and maintained that both Moses and Jesus Christ had prophetically foretold the coining of a prophet from God, which was accomplished in himself, the last of the prophets. Thus initiated, he proceeded to deliver detached sentences, as he pretended to receive them from the Almighty by the hand of the angel Gabriel. t. These pretensions to a divine mission drew on him a requisition from the inhabitants of Mecca,
* Encyclopædia, vol. ix. pp. 512, 513.

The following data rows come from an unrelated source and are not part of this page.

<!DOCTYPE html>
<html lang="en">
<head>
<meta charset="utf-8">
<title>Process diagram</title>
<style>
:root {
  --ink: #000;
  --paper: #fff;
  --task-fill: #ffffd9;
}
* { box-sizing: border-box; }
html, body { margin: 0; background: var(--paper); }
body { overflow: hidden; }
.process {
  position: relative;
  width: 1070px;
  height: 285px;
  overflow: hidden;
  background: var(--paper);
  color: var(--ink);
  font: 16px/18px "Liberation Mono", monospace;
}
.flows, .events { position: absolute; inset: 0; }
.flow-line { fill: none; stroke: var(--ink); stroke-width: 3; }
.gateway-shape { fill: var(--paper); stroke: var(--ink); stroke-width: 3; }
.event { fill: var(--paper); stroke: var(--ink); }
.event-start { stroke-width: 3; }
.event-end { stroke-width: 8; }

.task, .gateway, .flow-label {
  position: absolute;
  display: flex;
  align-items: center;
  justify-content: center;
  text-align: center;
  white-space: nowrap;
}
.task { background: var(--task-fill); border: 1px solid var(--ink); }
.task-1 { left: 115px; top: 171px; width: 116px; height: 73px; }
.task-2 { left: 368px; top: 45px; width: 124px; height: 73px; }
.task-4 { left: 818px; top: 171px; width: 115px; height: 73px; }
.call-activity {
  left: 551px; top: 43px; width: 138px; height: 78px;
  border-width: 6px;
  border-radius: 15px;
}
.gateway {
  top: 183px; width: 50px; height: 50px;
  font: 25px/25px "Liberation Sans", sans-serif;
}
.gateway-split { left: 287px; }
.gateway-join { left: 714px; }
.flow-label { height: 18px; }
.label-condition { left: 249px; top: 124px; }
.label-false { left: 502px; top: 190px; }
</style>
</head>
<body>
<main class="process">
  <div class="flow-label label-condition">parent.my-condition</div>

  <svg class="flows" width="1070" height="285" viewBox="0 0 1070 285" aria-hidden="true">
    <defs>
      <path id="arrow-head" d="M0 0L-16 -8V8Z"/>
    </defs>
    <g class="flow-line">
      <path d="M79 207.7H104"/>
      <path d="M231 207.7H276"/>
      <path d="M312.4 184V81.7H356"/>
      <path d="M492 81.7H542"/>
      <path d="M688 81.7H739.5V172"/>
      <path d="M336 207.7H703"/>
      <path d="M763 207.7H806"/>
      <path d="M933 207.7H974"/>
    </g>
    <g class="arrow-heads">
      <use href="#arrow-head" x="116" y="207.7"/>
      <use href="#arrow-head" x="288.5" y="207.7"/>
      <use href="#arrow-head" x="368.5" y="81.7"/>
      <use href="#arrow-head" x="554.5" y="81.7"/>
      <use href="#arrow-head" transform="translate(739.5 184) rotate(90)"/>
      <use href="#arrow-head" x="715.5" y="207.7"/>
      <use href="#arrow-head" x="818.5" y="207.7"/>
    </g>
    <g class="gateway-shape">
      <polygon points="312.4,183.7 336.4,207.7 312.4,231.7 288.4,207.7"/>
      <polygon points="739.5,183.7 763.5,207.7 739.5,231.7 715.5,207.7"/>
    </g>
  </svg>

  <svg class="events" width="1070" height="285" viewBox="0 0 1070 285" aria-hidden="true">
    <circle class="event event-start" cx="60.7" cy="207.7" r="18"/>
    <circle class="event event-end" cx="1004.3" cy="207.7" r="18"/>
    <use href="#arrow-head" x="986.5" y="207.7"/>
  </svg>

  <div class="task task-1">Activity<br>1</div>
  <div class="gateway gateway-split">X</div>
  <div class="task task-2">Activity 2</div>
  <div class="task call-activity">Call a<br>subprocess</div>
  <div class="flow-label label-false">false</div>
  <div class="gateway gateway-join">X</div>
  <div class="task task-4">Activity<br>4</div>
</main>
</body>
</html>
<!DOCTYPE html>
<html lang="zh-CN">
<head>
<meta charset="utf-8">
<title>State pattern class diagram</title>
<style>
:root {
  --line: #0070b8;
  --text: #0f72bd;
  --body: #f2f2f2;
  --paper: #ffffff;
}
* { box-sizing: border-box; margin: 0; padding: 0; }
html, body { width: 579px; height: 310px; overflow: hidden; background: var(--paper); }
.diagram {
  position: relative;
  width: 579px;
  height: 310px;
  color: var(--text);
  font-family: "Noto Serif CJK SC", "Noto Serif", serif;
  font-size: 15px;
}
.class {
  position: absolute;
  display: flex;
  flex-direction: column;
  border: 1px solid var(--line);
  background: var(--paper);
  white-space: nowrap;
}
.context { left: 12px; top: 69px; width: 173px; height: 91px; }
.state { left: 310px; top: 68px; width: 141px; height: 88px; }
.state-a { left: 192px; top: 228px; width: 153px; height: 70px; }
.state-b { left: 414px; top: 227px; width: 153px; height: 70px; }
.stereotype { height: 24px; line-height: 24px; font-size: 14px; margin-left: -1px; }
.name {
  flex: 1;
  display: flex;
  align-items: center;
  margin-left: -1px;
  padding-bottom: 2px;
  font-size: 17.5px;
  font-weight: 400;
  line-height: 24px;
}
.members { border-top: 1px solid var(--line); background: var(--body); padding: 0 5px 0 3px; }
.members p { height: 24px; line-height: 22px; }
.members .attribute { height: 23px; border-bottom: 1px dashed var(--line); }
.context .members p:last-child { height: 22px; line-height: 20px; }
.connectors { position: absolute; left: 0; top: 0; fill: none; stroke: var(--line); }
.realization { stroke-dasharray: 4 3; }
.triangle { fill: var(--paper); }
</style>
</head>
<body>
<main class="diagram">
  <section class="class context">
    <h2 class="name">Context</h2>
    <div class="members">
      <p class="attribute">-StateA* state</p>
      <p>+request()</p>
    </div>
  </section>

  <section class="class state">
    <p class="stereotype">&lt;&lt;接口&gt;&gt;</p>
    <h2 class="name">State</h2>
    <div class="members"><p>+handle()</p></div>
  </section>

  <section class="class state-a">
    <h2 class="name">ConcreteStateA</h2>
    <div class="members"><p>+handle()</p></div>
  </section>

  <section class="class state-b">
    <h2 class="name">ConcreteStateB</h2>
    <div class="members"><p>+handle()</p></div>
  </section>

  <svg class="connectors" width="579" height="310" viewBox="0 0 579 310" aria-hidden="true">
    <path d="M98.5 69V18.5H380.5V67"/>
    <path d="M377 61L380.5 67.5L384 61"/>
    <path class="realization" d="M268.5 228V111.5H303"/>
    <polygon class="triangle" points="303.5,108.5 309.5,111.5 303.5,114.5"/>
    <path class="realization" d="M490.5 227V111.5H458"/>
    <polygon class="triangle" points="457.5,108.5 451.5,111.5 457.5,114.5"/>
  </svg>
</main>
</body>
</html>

t According to the best Mahometan authors who have written the history of this legislatsr, his pretended mission was revealed to him in a dream in the fortieth year of his age. From that noment, say they, Mahomet, under the influence of a holy terror, devoted himself to a solitary life He retired to a grotto in the mountain of Hira, which overlooks Mecca. He there passed his days and nights in fasting, prayer, and meditation. In the midst of one of these profound extasies, the angei Gabriel appeared to him with the first chapter of the koran, and commanded him to read. Mahomet replied he was unable, upon which the angel repeatedly embraced him, and commanded him to read in the name of his Creator. A few days afterwards, praying upon the same mountain of Hira, Mahonet saw again the angel of the Lord appear to him, seated in the midst of the clouds, on a glittering throne, with the second chapter of the koran; and was addressed by him in the following words: “Oh thou who art covered with a celestial mantle, arise and preach 1” Thus the angel Gabriel, say the same writers, communicated by command of the Eternal to his prophet, in the twenty-three last years of his life, the whole book of the koran, leaf by leaf, chapter by chapter. See D'Ohosson's IHistory of the Ottoman Eupire,